----- DATASET RECORDS

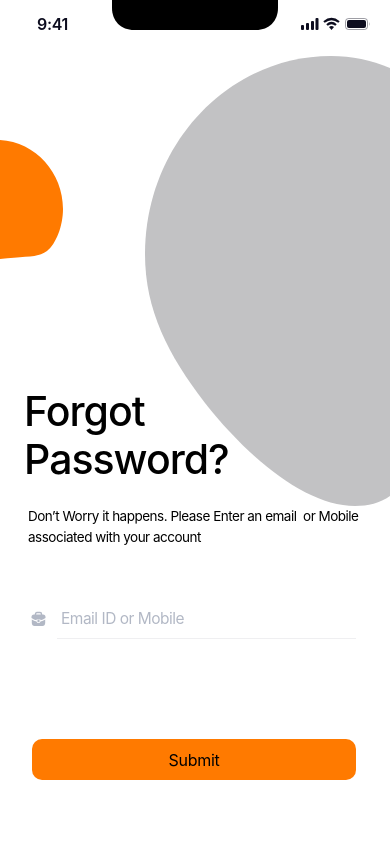
<!DOCTYPE html>
<html lang="en">
<head>
<meta charset="utf-8">
<title>Forgot Password</title>
<style>
:root {
  --accent: #ff7a00;
  --blob: #c2c2c4;
  --ink: #000;
  --status: #0d0d1f;
  --hint: #b2b8c5;
  --rule: #efeff1;
  --paper: #fff;
}
* { box-sizing: border-box; margin: 0; padding: 0; }
html, body { width: 390px; height: 844px; overflow: hidden; background: var(--paper); }
.screen {
  position: relative;
  width: 390px;
  height: 844px;
  overflow: hidden;
  display: flex;
  flex-direction: column;
  background: var(--paper);
  color: var(--ink);
  font-family: Inter, "Open Sans", sans-serif;
}
.backdrop { position: absolute; inset: 0; }
.status-bar {
  position: relative;
  height: 48px;
  padding: 0 20px 0 37px;
  display: flex;
  justify-content: space-between;
  align-items: center;
  color: var(--status);
}
.time { font-size: 16px; font-weight: 600; letter-spacing: -0.3px; }
.indicators { display: block; }
.content {
  position: relative;
  flex: 1;
  padding: 339px 0 0;
  display: flex;
  flex-direction: column;
}
h1 {
  padding-left: 24px;
  font-size: 41px;
  font-weight: 500;
  line-height: 48px;
  letter-spacing: -1px;
}
.intro {
  margin-top: 23px;
  padding-left: 28px;
  font-size: 13.5px;
  line-height: 21px;
  letter-spacing: -0.5px;
  white-space: pre;
}
.field {
  margin: 52px 34px 0 31px;
  height: 39px;
  display: flex;
  gap: 11px;
}
.field-icon { flex: none; margin-top: 11px; }
.hint {
  flex: 1;
  padding-left: 4px;
  border-bottom: 1px solid var(--rule);
  color: var(--hint);
  font-size: 15.5px;
  line-height: 37px;
  letter-spacing: -0.5px;
}
.submit {
  margin: 100px 34px 0 32px;
  height: 41px;
  display: flex;
  align-items: center;
  justify-content: center;
  border-radius: 10px;
  background: var(--accent);
  color: var(--ink);
  font-size: 16px;
  letter-spacing: -0.3px;
  text-decoration: none;
}
</style>
</head>
<body>
<main class="screen">
  <svg class="backdrop" width="390" height="844" viewBox="0 0 390 844" aria-hidden="true">
    <path fill="var(--blob)" d="M390 68C371 60 352 56 331 56C228 56 145 145 145 254C145 310 168 355 205 403C250 460 307 506 355 506C368 506 380 503 390 496Z"/>
    <path fill="var(--accent)" d="M0 140C36 142 63 173 63 209C63 226 56 244 47 251C38 258 25 256 0 259Z"/>
    <path fill="var(--ink)" d="M112 0H278V8C278 21 269 30 256 30H134C121 30 112 21 112 8Z"/>
  </svg>

  <header class="status-bar">
    <span class="time">9:41</span>
    <svg class="indicators" width="70" height="14" viewBox="0 0 70 14" fill="currentColor" role="img" aria-label="Signal, Wi-Fi and battery">
      <g>
        <rect x="1" y="8" width="3" height="5" rx="1"/>
        <rect x="6" y="6" width="3" height="7" rx="1"/>
        <rect x="11" y="4" width="3" height="9" rx="1"/>
        <rect x="15.5" y="1" width="3" height="12" rx="1"/>
      </g>
      <g fill="none" stroke="currentColor" stroke-width="2.2">
        <path d="M24 5Q31.500 -1 39 5"/>
        <path d="M27 8Q31.500 4 36 8"/>
      </g>
      <path d="M29 10Q31.500 8 34 10L31.500 13Z"/>
      <rect x="45.500" y="1.500" width="22" height="11" rx="3" fill="none" stroke="currentColor" opacity=".4"/>
      <rect x="47" y="3" width="19" height="8" rx="2"/>
      <path d="M69 5Q70 7 69 9Z" opacity=".5"/>
    </svg>
  </header>

  <section class="content">
    <h1>Forgot<br>Password?</h1>
    <p class="intro">Don’t Worry it happens. Please Enter an email  or Mobile
associated with your account</p>
    <div class="field">
      <svg class="field-icon" width="15" height="16" viewBox="0 0 15 16" fill="var(--hint)" aria-hidden="true">
        <path d="M4.500 4V3Q4.500 1.500 6 1.500H9Q10.500 1.500 10.500 3V4" fill="none" stroke="var(--hint)" stroke-width="1.400"/>
        <path d="M3 3.500H12Q14.500 3.500 14.500 6V7Q12 9 9.500 9.300V8.500H5.500V9.300Q3 9 .5 7V6Q.5 3.500 3 3.500Z"/>
        <path d="M.8 8.500Q3 10 5.500 10.400Q6 12 7.500 12Q9 12 9.500 10.400Q12 10 14.200 8.500V12Q14 15 11.500 15H3.500Q1 15 .8 12Z"/>
        <circle cx="7.500" cy="10" r="1.200"/>
      </svg>
      <span class="hint">Email ID or Mobile</span>
    </div>
    <a class="submit" href="#">Submit</a>
  </section>
</main>
</body>
</html>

----------

* WORK ITEM *
The whole listing should be printed again exactly as written, images excluded.

* RESULT OF THE TASK *
<!DOCTYPE html>
<html lang="en">
<head>
<meta charset="utf-8">
<title>Forgot Password</title>
<style>
:root {
  --accent: #ff7a00;
  --blob: #c2c2c4;
  --ink: #000;
  --status: #0d0d1f;
  --hint: #b2b8c5;
  --rule: #efeff1;
  --paper: #fff;
}
* { box-sizing: border-box; margin: 0; padding: 0; }
html, body { width: 390px; height: 844px; overflow: hidden; background: var(--paper); }
.screen {
  position: relative;
  width: 390px;
  height: 844px;
  overflow: hidden;
  display: flex;
  flex-direction: column;
  background: var(--paper);
  color: var(--ink);
  font-family: Inter, "Open Sans", sans-serif;
}
.backdrop { position: absolute; inset: 0; }
.status-bar {
  position: relative;
  height: 48px;
  padding: 0 20px 0 37px;
  display: flex;
  justify-content: space-between;
  align-items: center;
  color: var(--status);
}
.time { font-size: 16px; font-weight: 600; letter-spacing: -0.3px; }
.indicators { display: block; }
.content {
  position: relative;
  flex: 1;
  padding: 339px 0 0;
  display: flex;
  flex-direction: column;
}
h1 {
  padding-left: 24px;
  font-size: 41px;
  font-weight: 500;
  line-height: 48px;
  letter-spacing: -1px;
}
.intro {
  margin-top: 23px;
  padding-left: 28px;
  font-size: 13.5px;
  line-height: 21px;
  letter-spacing: -0.5px;
  white-space: pre;
}
.field {
  margin: 52px 34px 0 31px;
  height: 39px;
  display: flex;
  gap: 11px;
}
.field-icon { flex: none; margin-top: 11px; }
.hint {
  flex: 1;
  padding-left: 4px;
  border-bottom: 1px solid var(--rule);
  color: var(--hint);
  font-size: 15.5px;
  line-height: 37px;
  letter-spacing: -0.5px;
}
.submit {
  margin: 100px 34px 0 32px;
  height: 41px;
  display: flex;
  align-items: center;
  justify-content: center;
  border-radius: 10px;
  background: var(--accent);
  color: var(--ink);
  font-size: 16px;
  letter-spacing: -0.3px;
  text-decoration: none;
}
</style>
</head>
<body>
<main class="screen">
  <svg class="backdrop" width="390" height="844" viewBox="0 0 390 844" aria-hidden="true">
    <path fill="var(--blob)" d="M390 68C371 60 352 56 331 56C228 56 145 145 145 254C145 310 168 355 205 403C250 460 307 506 355 506C368 506 380 503 390 496Z"/>
    <path fill="var(--accent)" d="M0 140C36 142 63 173 63 209C63 226 56 244 47 251C38 258 25 256 0 259Z"/>
    <path fill="var(--ink)" d="M112 0H278V8C278 21 269 30 256 30H134C121 30 112 21 112 8Z"/>
  </svg>

  <header class="status-bar">
    <span class="time">9:41</span>
    <svg class="indicators" width="70" height="14" viewBox="0 0 70 14" fill="currentColor" role="img" aria-label="Signal, Wi-Fi and battery">
      <g>
        <rect x="1" y="8" width="3" height="5" rx="1"/>
        <rect x="6" y="6" width="3" height="7" rx="1"/>
        <rect x="11" y="4" width="3" height="9" rx="1"/>
        <rect x="15.5" y="1" width="3" height="12" rx="1"/>
      </g>
      <g fill="none" stroke="currentColor" stroke-width="2.2">
        <path d="M24 5Q31.500 -1 39 5"/>
        <path d="M27 8Q31.500 4 36 8"/>
      </g>
      <path d="M29 10Q31.500 8 34 10L31.500 13Z"/>
      <rect x="45.500" y="1.500" width="22" height="11" rx="3" fill="none" stroke="currentColor" opacity=".4"/>
      <rect x="47" y="3" width="19" height="8" rx="2"/>
      <path d="M69 5Q70 7 69 9Z" opacity=".5"/>
    </svg>
  </header>

  <section class="content">
    <h1>Forgot<br>Password?</h1>
    <p class="intro">Don’t Worry it happens. Please Enter an email  or Mobile
associated with your account</p>
    <div class="field">
      <svg class="field-icon" width="15" height="16" viewBox="0 0 15 16" fill="var(--hint)" aria-hidden="true">
        <path d="M4.500 4V3Q4.500 1.500 6 1.500H9Q10.500 1.500 10.500 3V4" fill="none" stroke="var(--hint)" stroke-width="1.400"/>
        <path d="M3 3.500H12Q14.500 3.500 14.500 6V7Q12 9 9.500 9.300V8.500H5.500V9.300Q3 9 .5 7V6Q.5 3.500 3 3.500Z"/>
        <path d="M.8 8.500Q3 10 5.500 10.400Q6 12 7.500 12Q9 12 9.500 10.400Q12 10 14.200 8.500V12Q14 15 11.500 15H3.500Q1 15 .8 12Z"/>
        <circle cx="7.500" cy="10" r="1.200"/>
      </svg>
      <span class="hint">Email ID or Mobile</span>
    </div>
    <a class="submit" href="#">Submit</a>
  </section>
</main>
</body>
</html>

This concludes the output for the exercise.